Sunday, October 31, 2010

Home, 1983–85

J324 Prather Hall (Middle window, 1 down from the top).

I didn't feel really old until I realized whoever is living there now wasn't born when I was there.

Darrel K. Royal, Texas Memorial Stadium

Stitched with AutoStitch on the iPhone.

Jupiter, 29 October 1010

Again in the C6, but this time from Mansfield Dam, where I'm not shooting over the roof of the house. This is a 1.5X enlargement.
Best 98% of 500 frames LRGB, DMK21AF04, Televue 2.5x Powermate

Friday, October 15, 2010

Jupiter, 15 October 2010

Thought we needed to see this side of Jupiter for a change. Moon is Io.

Sunday, October 10, 2010

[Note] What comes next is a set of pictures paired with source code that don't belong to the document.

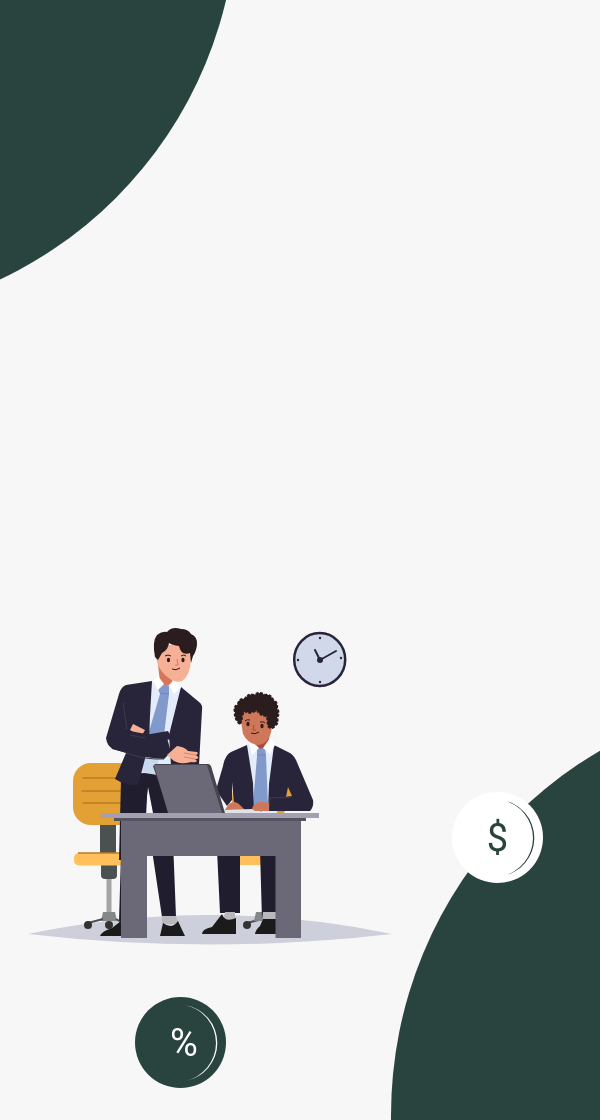
<!DOCTYPE html>
<html lang="en">
<head>
<meta charset="utf-8">
<title>Finance team background</title>
<style>
:root {
  --paper: #f7f7f7;
  --green: #29433f;
  --white: #ffffff;
  --suit: #28243a;
  --trouser: #201d2f;
  --suit-line: #3d3952;
  --shirt: #e3ecf8;
  --tie: #8199cb;
  --tie-dark: #6f87bb;
  --skin-light: #f5b095;
  --skin-light-shade: #d9765a;
  --skin-dark: #cf775a;
  --skin-dark-shade: #b04a33;
  --hair: #2b1d1d;
  --shoe: #1b1b1b;
  --sock: #b9b9bd;
  --chair: #e2a035;
  --chair-dark: #b97d22;
  --seat: #ffc05c;
  --metal: #4b5050;
  --steel: #a4a6a6;
  --desk: #6b6877;
  --desk-dark: #565361;
  --desk-top: #a3a1b1;
  --floor: #cdd0da;
  --clock: #d0d8ea;
}
* { box-sizing: border-box; margin: 0; }
html, body { width: 600px; height: 1120px; overflow: hidden; background: var(--paper); }
.poster { position: relative; width: 600px; height: 1120px; overflow: hidden; background: var(--paper); }
.corner { position: absolute; border-radius: 50%; background: var(--green); }
.corner-top { left: -590px; top: -508px; width: 827px; height: 827px; }
.corner-bottom { left: 391px; top: 693px; width: 844px; height: 844px; }
.scene { position: absolute; left: 0; top: 0; display: block; }
.coin { position: absolute; width: 91px; height: 91px; border-radius: 50%; display: flex; align-items: center; justify-content: center; font: 400 38px/1 Roboto, "Open Sans", sans-serif; }
.coin svg { position: absolute; left: 0; top: 0; }
.coin-dollar { left: 452px; top: 792px; background: var(--white); color: var(--green); }
.coin-percent { left: 135px; top: 997px; background: var(--green); color: var(--white); padding-left: 7px; }
.coin svg path { fill: currentColor; }
</style>
</head>
<body>
<main class="poster">
  <div class="corner corner-top"></div>
  <div class="corner corner-bottom"></div>

  <svg class="scene" width="600" height="1120" viewBox="0 0 600 1120" role="img" aria-label="Two colleagues in suits working at a desk with a laptop">
    <path id="floor" fill="var(--floor)" d="M28 934Q210 896 392 934Q210 955 28 934Z"/>

    <g id="wall-clock">
      <ellipse cx="319.700" cy="659.500" rx="25.500" ry="26.500" fill="var(--clock)" stroke="var(--suit)" stroke-width="2.500"/>
      <path d="M320 660L315 650M320 660L336 651" stroke="var(--suit)" stroke-width="2" stroke-linecap="round"/>
      <g fill="var(--suit)">
        <circle cx="320" cy="660" r="3"/>
        <circle cx="320" cy="638" r="1.200"/><circle cx="320" cy="682" r="1.200"/>
        <circle cx="298" cy="660" r="1.200"/><circle cx="341" cy="658" r="1.200"/>
      </g>
    </g>

    <g id="left-chair">
      <rect x="73" y="763" width="72" height="62" rx="18" fill="var(--chair)"/>
      <path d="M83 778H125M82 791H125M83 803H125" stroke="var(--chair-dark)" stroke-width="1.500" stroke-linecap="round"/>
      <rect x="100" y="825" width="16" height="28" fill="var(--metal)"/>
      <path d="M101 865H117V875Q117 879 113 879H105Q101 879 101 875Z" fill="var(--metal)"/>
      <rect x="74" y="853" width="54" height="12.500" rx="5" fill="var(--seat)"/>
      <path d="M78 853H122" stroke="var(--chair-dark)" stroke-width="1.500"/>
      <rect x="106.500" y="879" width="5" height="34" fill="var(--steel)"/>
      <path d="M103 912H115L117 921H101Z" fill="#858888"/>
      <path d="M88 923L103 919M116 919L121 922" stroke="var(--metal)" stroke-width="2"/>
      <circle cx="88" cy="925" r="4" fill="#333"/>
      <circle cx="109" cy="925" r="4" fill="#333"/>
    </g>

    <g id="right-chair">
      <path d="M234 787Q230 798 234 813H284L292 797L288 788Z" fill="var(--chair)"/>
      <rect x="225" y="852" width="60" height="13" rx="4" fill="var(--seat)"/>
      <path d="M247 923L262 919" stroke="var(--metal)" stroke-width="2"/>
      <path d="M256 912H268L271 921H254Z" fill="#858888"/>
      <circle cx="247" cy="925" r="4" fill="#333"/>
    </g>

    <g id="standing-man">
      <path d="M121 775L178 770L172 815L176 917H162L152 850L153 813L148 787L145 813L122 921H119L121 855Z" fill="var(--trouser)"/>
      <path d="M121 780L148 775L144 860H119Z" fill="var(--trouser)"/>
      <path d="M162 916H176L179 924H162Z" fill="var(--sock)"/>
      <path d="M160 936L163 923Q172 930 178 921Q182 930 185 936Z" fill="var(--shoe)"/>
      <path d="M100 936Q102 931 112 928L121 921V936Z" fill="var(--shoe)"/>

      <path d="M153 680L175 681L183 690L176 774L141 773Z" fill="var(--shirt)"/>
      <path d="M145 730L160 745L157 775L140 772Z" fill="#cbd9ee"/>
      <path d="M161 684L169 686L169 694L164 735H148L160 694L158 689Z" fill="var(--tie)"/>
      <path d="M160 693L169 694" stroke="var(--tie-dark)"/>
      <path d="M152 681L126 685Q121 687 119 694L106 738Q107 746 113 749L126 753L115 779Q126 786 138 785L149 744L150 715Z" fill="var(--suit)"/>
      <path d="M181 687L199 702Q203 705 202 710L199 765H171L169 735Z" fill="var(--suit)"/>
      <path d="M130 730L133 724L145 730L141 737Z" fill="var(--skin-light)"/>
      <path d="M108 738Q118 728 130 731L167 738L171 752L164 759Q145 758 124 752L112 749Z" fill="var(--suit)"/>
      <path d="M139 736L168 731L172 739L150 743Z" fill="var(--suit)"/>
      <path d="M126 753Q146 760 164 759M130 735L145 738M123 703L127 729" fill="none" stroke="var(--suit-line)"/>
      <path d="M167 755L177 746Q185 747 188 751L197 752Q199 754 196 755L198 757Q199 759 195 759L197 761Q196 763 191 762Q181 765 174 761Z" fill="var(--skin-light)"/>
      <path d="M184 753L196 755M184 757L195 759" stroke="var(--skin-light-shade)" stroke-width=".8"/>

      <path d="M158 664L160 683Q166 688 172 684L173 675Z" fill="var(--skin-light-shade)"/>
      <path d="M153 681L158 676L164 684L158 690Z" fill="var(--white)"/>
      <path d="M169 685L174 680L181 687L174 694Z" fill="var(--white)"/>
      <path d="M158 646L190 643L191 660Q190 676 182 681Q174 684 164 674Q157 667 156 656Z" fill="var(--skin-light)"/>
      <path d="M155 657Q152 641 157 635Q162 631 167 632Q172 626 181 629Q188 629 191 634Q198 637 197 645Q196 652 193 656L191 663L190 653Q181 656 179 646Q172 645 169 643Q168 650 162 653L158 660Z" fill="var(--hair)"/>
      <g fill="var(--hair)"><ellipse cx="168.500" cy="660" rx="1.600" ry="2.300"/><ellipse cx="183" cy="660" rx="1.600" ry="2.300"/></g>
      <path d="M165 656Q168 654 171 656M181 656Q184 654 186 656M172 669Q176 671 180 668" fill="none" stroke="var(--hair)"/>
      <path d="M177 659L178 665H175" fill="none" stroke="var(--skin-light-shade)"/>
    </g>

    <g id="seated-man">
      <path d="M217 850H240V913H220ZM260 850H278V920H262Z" fill="var(--trouser)"/>
      <path d="M225 912H235V921H223ZM263 912H276V921H262Z" fill="var(--sock)"/>
      <path d="M202 934Q202 929 212 927L222 914Q225 923 236 918V934ZM255 934Q256 929 260 926L263 919H276V934Z" fill="var(--shoe)"/>

      <path d="M248 744L273 743L277 813H245Z" fill="var(--shirt)"/>
      <path d="M257 747L265 747L266 756L268 806L261 812L253 804L257 756Z" fill="var(--tie)"/>
      <path d="M257 755H266" stroke="var(--tie-dark)"/>
      <path d="M247 745L231 752Q225 755 223 766L216 790L227 806L232 800L232 782L235 813H254L253 783Z" fill="var(--suit)"/>
      <path d="M274 745L288 752Q293 754 296 760L313 800Q314 807 310 811H268L269 784Z" fill="var(--suit)"/>
      <path d="M286 797L288 787L292 796Z" fill="var(--chair)"/>
      <path d="M269 811L270 798L291 797" fill="none" stroke="var(--suit-line)"/>
      <path d="M224 811L229 804Q234 800 239 804L245 810ZM252 808Q256 801 262 802L269 803V811H253Z" fill="var(--skin-dark)"/>
      <path d="M224 810L252 809L258 813H224Z" fill="#e2e2e8"/>

      <path d="M250 738L252 746Q260 751 268 746L270 732Z" fill="var(--skin-dark-shade)"/>
      <path d="M249 742L254 743L259 748L252 755ZM270 738L275 745L270 754L263 748Z" fill="var(--white)"/>
      <path d="M240 715L250 707L272 716V727Q270 744 258 745Q248 744 243 734Z" fill="var(--skin-dark)"/>
      <path d="M240 724Q234 719 235 712Q233 707 238 704Q239 698 245 699Q248 693 254 695Q260 691 265 695Q271 694 273 700Q278 702 277 708Q280 713 277 718Q279 723 275 726Q271 730 268 726L267 716Q260 716 257 710Q249 715 245 711Q241 715 242 720Z" fill="var(--hair)" stroke="var(--hair)" stroke-width="2" stroke-dasharray="3 1.500"/>
      <g fill="var(--hair)"><ellipse cx="248" cy="724" rx="1.600" ry="2.300"/><ellipse cx="262" cy="726" rx="1.600" ry="2.300"/></g>
      <path d="M245 721Q247 719 250 720M260 722Q263 721 265 723M251 733Q255 735 259 732" fill="none" stroke="var(--hair)"/>
      <path d="M254 725L253 730H256" fill="none" stroke="var(--skin-dark-shade)"/>
    </g>

    <g id="desk">
      <path d="M121 818H301V938H275.500V856H147V938H121Z" fill="var(--desk)"/>
      <rect x="114" y="817" width="192" height="4" fill="var(--desk-dark)"/>
      <rect x="101" y="813" width="218" height="5" fill="var(--desk-top)"/>
    </g>

    <g id="laptop">
      <path d="M155 764H208Q210 764 211 766L225 813H169L153 766Z" fill="#474451"/>
      <path d="M154 765H207L222 813H168Z" fill="var(--desk)"/>
    </g>
  </svg>

  <div class="coin coin-dollar">
    <svg width="91" height="91" viewBox="0 0 91 91" aria-hidden="true"><path d="M50 8A38 38 0 0 1 50 84A38 38 0 0 0 50 8Z M50 8A38.500 38.500 0 0 1 50 84A39 39 0 0 0 81 46A39 39 0 0 0 50 8Z"/></svg>
    <span>$</span>
  </div>
  <div class="coin coin-percent">
    <svg width="91" height="91" viewBox="0 0 91 91" aria-hidden="true"><path d="M50 8A38.500 38.500 0 0 1 50 84A39 39 0 0 0 81 46A39 39 0 0 0 50 8Z"/></svg>
    <span>%</span>
  </div>
</main>
</body>
</html>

Jupiter, 9 October 2010 (C6)

Actual Size

1.5X Resample

2X Drizzle

I've been unhappy with the last few Jupiters--they just weren't as good as the conditions said they should have been--so I decided to try a different telescope. I set the little 6" Celestron C6 up in the back yard and gave it a go.


I don't know what's going on exactly with the bigger 10" LX200, but I'm clearly missing something somewhere when the upscaled image from the 6-inch scope is showing better detail than I'm getting from the bigger scope.

Thursday, October 07, 2010

Jupiter, 7 October 2010 (SPC900NC)

Just for grins, I shot this with the old SPC900NC webcam. It's OK, but you can tell the difference between the cheap camera and the other one.

Jupiter, 7 October 2010

The angled lines are an artifact on the sensor. I don't know if it's the cover filter or the sensor itself. I tried imaging this with flats, but it didn't take care of it as well as I'd hoped.

I still want to try a different scope as well. I think I'm hitting the limits of my LX200.

Tuesday, October 05, 2010

No Sleep For the Wicked

Dark blue is good. Three rows of dark blue is unheard of.

Monday, October 04, 2010

Friday, October 01, 2010

Jupiter, 1 October 2010

These might have been better if I had waited, but I wanted to catch the Great Reddish Spot. First shot was at 9:30, 33° up. Second one was an hour later, 44° elevation. I'm pleased these are as nice as they are for being so low in the sky.

Also tried out a new application (WinJupos) that compensates for the planet's rotation between shots. It take me nearly 2 minutes to complete a series, and in that time Jupiter has rotated enough that the luminance channel I shot first doesn't align perfectly with the the blue channel I shot last. The improvement is subtle, but I'll take whatever I can get.